You have spent your entire life on diet or another. Your bookshelf is groaning under the weight of all the diet books and you jump on the next diet in the next glossy magazine you read…And you still don’t lose the weight!

Intuitive eating

When you eat when you are hungry and you stop when you are full.

Characterised by…

Making food choices without experiencing guilt or an ethical dilemma. Honouring hunger, respecting fullness, and enjoying the pleasure of eating.

This is the kind of eating we are aiming for in our lives. We want a healthy relationship with our food.

Adapted from: Intuitive Eating, by E. Tribole and E. Resch, 1995. Nancy Bayne, PO Box 36, Nunn, CO 80648.

In conclusion…

An interesting question to ask yourself is what kind of relationship you want to have with food? It might sound obvious, but enjoying our food, feeling good about eating and eating the stuff that our body’s need, is what we are aiming for.

  • When you eat, make sure you put time aside and dedicate it to having a nice, enjoyable meal. Trust me, it will be worth it.
  • Avoid letting negative emotions (anxiety, fear, nervousness, depression etc) and bad habits (I’ve always done it like this, this is what we always do on a Friday night etc) decide when, what and how you should eat.
  • Prioritise quality, health and enjoyment over just quickly shoving food down our pie hole.

Homework

Read again all the eating styles above. Then by reading your food diary or by simply remembering, identify occasions if/when you have found yourself or a friend/family member to be eating in one of the above styles.

Write a couple of sentences describing each occasion. Then write a sentence or 2 suggesting how you could avoid it happening again in the future. You can email me the answers and we can discuss your plans to change in the future.

You can use the template below to get you started.

You can either:

  • Download and print it out for free.
  • Hire me to coach you through it and you will get online versions we can work through together by clicking here.

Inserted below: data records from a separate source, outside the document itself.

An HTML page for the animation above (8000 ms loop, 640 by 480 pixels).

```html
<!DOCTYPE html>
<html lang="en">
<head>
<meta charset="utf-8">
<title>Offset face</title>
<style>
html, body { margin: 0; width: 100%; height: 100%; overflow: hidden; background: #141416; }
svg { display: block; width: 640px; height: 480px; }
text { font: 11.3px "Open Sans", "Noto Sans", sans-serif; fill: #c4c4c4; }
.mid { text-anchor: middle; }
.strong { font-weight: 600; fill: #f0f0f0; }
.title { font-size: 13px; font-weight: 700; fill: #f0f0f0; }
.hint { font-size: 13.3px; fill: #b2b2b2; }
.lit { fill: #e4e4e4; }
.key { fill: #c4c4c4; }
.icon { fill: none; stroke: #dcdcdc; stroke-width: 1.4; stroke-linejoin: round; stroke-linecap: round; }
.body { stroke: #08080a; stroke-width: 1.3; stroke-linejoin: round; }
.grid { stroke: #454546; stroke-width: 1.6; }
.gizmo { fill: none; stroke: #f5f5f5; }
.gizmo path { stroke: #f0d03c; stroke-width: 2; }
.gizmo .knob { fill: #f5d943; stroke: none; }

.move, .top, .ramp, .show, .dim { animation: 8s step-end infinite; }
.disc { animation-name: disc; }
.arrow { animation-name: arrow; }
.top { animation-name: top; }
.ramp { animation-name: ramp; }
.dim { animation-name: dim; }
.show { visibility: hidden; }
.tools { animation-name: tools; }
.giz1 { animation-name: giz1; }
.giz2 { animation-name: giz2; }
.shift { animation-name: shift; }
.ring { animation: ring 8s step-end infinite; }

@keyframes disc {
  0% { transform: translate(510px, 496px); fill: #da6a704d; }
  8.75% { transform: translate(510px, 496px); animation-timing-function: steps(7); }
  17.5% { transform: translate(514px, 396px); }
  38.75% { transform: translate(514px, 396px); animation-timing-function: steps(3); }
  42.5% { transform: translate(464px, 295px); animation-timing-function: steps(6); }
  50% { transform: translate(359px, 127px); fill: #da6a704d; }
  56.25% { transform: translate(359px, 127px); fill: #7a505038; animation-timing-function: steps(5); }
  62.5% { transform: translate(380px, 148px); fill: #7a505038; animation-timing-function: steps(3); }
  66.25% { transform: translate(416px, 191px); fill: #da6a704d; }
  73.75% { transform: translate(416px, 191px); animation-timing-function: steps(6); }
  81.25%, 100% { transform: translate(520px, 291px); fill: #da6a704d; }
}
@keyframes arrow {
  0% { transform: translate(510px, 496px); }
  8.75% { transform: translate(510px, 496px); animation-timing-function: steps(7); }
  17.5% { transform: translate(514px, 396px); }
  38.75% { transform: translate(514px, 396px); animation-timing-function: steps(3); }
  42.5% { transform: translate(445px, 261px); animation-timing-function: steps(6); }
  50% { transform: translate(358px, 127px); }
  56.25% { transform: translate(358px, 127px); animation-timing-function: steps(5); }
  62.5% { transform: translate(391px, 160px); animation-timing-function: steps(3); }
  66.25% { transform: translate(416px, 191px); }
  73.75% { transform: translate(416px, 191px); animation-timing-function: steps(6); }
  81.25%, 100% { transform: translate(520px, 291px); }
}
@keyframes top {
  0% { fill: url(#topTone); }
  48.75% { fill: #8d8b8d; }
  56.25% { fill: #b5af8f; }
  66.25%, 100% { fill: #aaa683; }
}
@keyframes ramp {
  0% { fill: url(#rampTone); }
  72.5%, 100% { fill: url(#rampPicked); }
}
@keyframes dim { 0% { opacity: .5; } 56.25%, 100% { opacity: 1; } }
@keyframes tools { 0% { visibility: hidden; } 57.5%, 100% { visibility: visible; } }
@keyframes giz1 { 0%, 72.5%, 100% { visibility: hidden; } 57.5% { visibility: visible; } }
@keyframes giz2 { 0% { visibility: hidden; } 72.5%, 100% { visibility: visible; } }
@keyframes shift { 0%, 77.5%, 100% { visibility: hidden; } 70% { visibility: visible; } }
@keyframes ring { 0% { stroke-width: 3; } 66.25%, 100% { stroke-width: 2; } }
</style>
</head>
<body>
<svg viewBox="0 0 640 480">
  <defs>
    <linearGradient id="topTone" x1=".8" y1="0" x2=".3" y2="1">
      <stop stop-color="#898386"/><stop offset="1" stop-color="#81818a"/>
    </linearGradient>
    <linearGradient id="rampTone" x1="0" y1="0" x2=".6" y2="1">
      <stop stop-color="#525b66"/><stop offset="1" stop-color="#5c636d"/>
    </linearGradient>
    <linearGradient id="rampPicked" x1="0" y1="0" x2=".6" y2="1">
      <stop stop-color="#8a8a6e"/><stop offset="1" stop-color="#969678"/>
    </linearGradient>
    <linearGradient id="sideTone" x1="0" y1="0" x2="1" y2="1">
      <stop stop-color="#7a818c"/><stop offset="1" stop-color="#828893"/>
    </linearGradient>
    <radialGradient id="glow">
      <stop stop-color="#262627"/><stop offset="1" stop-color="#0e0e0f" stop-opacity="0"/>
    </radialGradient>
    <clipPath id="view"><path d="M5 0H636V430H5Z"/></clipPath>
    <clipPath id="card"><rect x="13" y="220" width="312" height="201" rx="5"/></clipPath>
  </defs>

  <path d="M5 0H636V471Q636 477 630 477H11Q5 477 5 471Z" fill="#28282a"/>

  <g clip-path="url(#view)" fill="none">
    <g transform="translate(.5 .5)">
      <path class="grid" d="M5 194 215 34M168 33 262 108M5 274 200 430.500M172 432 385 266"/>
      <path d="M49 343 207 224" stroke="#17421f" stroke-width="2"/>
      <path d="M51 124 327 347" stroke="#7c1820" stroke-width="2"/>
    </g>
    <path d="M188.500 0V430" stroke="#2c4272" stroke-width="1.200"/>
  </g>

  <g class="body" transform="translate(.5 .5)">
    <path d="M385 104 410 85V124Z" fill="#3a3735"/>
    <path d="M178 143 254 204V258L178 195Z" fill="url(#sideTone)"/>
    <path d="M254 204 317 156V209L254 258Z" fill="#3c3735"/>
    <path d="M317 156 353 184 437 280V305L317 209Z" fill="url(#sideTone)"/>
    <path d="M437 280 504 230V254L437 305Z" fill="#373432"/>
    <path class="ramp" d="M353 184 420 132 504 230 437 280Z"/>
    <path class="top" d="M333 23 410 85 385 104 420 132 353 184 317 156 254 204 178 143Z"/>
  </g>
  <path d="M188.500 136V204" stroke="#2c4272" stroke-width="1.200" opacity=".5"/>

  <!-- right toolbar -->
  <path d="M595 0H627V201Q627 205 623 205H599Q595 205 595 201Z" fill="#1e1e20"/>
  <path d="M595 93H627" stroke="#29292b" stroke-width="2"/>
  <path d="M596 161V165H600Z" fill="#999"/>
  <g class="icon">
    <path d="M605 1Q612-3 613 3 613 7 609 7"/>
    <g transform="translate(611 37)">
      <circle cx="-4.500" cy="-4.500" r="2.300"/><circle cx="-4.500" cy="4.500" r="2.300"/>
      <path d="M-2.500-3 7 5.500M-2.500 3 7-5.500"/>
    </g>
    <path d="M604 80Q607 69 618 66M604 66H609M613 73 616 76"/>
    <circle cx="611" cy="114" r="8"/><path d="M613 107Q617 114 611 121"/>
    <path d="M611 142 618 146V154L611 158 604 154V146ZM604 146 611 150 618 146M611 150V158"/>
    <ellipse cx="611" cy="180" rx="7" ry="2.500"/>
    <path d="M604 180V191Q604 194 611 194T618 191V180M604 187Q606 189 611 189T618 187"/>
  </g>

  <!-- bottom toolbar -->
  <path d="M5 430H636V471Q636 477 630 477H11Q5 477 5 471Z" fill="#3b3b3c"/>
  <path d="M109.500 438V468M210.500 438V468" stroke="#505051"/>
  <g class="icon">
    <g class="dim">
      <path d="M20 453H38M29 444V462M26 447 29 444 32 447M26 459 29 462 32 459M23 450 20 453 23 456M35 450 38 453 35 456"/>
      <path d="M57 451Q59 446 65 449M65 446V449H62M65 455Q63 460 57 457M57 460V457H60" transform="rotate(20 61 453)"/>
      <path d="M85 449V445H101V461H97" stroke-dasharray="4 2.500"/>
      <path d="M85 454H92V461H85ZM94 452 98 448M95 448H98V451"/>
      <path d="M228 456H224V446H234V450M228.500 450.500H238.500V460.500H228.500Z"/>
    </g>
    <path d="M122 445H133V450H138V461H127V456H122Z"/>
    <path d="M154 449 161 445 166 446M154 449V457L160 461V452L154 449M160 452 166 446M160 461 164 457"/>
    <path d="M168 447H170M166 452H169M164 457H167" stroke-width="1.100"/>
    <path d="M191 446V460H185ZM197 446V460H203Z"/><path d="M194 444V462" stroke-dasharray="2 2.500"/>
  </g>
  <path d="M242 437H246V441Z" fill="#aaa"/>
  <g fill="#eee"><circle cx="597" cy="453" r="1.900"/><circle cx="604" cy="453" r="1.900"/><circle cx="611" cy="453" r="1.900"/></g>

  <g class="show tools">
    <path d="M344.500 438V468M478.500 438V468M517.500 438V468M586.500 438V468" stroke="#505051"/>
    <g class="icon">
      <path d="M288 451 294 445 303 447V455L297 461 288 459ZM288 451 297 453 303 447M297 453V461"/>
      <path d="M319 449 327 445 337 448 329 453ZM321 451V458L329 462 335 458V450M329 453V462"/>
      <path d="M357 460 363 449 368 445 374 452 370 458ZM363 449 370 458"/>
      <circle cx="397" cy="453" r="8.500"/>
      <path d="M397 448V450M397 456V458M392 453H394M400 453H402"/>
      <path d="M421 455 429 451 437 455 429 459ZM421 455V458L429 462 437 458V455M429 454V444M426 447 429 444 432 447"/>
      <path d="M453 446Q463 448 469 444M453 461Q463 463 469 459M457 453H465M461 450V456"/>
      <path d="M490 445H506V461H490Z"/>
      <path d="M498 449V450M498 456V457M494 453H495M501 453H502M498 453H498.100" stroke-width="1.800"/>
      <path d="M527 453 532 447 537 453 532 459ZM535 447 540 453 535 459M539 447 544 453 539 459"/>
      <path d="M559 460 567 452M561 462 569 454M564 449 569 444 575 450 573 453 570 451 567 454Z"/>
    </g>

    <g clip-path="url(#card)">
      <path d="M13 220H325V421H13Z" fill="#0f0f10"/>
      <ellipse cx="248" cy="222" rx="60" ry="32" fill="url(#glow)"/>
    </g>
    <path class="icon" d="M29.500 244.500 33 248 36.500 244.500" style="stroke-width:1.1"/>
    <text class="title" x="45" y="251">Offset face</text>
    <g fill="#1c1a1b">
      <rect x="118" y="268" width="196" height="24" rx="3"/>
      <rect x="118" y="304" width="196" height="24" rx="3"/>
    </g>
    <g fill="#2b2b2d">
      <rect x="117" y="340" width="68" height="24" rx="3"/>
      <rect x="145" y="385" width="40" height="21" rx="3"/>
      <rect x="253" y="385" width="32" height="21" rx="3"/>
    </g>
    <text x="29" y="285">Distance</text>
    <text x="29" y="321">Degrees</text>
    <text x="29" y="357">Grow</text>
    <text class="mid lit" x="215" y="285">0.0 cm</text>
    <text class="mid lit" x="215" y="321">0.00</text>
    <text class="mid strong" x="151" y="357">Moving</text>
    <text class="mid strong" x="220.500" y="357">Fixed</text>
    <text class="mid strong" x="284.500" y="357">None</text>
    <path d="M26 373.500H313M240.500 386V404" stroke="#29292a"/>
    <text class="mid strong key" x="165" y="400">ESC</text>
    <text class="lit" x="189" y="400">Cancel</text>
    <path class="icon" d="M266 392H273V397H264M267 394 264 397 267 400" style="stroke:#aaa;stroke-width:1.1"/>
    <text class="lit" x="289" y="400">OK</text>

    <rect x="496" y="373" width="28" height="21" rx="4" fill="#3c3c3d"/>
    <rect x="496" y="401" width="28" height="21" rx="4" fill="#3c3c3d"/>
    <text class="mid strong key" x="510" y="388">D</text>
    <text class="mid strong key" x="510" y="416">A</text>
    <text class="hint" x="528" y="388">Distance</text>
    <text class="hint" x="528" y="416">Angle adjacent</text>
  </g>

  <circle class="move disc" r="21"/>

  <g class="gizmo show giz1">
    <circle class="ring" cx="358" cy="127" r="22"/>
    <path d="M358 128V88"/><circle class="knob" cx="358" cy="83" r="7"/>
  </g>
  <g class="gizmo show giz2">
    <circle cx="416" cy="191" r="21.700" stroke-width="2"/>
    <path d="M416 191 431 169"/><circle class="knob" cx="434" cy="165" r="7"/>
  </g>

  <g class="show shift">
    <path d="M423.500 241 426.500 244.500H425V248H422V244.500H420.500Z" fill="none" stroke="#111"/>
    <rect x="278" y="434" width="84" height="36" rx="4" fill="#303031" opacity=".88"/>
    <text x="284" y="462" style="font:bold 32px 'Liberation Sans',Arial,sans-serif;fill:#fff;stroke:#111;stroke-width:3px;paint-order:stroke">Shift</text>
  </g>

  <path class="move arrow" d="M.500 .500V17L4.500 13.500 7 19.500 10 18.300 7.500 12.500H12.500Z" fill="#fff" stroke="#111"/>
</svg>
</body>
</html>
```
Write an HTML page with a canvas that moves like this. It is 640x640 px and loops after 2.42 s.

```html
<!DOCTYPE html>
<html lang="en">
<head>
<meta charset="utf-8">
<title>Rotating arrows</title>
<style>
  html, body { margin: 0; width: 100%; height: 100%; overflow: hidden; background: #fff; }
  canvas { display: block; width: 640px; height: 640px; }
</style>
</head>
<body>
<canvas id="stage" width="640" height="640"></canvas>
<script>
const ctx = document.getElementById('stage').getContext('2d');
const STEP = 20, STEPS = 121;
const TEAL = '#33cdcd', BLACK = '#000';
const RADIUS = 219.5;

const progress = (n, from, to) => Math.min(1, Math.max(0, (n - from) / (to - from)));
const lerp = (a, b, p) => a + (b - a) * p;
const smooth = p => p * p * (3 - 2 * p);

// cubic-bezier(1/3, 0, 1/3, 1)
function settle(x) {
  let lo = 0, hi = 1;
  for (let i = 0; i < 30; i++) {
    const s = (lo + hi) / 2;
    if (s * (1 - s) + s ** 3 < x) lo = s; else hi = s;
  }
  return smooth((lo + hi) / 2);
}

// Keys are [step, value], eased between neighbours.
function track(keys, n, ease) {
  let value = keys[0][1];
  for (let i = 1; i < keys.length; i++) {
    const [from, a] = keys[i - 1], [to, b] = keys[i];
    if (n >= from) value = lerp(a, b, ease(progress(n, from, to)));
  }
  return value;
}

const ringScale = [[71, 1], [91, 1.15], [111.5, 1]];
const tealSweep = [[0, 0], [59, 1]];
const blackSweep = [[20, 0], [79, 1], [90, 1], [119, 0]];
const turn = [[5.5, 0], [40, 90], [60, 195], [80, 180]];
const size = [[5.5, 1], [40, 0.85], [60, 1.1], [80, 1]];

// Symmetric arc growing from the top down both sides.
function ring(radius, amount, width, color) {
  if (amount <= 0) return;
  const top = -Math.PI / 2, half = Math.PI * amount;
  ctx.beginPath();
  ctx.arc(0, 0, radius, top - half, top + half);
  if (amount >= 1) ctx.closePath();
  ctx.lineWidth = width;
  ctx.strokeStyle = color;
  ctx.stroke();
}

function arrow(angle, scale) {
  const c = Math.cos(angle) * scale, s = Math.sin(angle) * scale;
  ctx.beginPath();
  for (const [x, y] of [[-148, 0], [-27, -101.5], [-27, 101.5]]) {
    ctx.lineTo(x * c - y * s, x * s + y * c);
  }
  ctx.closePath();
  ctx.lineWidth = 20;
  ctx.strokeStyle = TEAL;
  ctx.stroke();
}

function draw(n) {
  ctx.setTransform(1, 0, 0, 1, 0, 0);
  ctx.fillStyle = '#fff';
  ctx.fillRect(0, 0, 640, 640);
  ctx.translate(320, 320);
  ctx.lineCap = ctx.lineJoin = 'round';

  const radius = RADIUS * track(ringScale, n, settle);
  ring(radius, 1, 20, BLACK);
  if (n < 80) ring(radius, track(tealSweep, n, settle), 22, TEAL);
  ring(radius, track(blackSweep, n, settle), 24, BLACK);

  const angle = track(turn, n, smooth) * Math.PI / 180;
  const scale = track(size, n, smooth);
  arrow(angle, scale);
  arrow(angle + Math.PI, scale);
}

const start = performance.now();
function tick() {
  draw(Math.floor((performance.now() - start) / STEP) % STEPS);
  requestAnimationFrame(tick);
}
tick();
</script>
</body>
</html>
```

The next step…

Once you have thought about what kind of eater you are, take a look at the next page to get an idea of what food/drink we want to be having more/less of.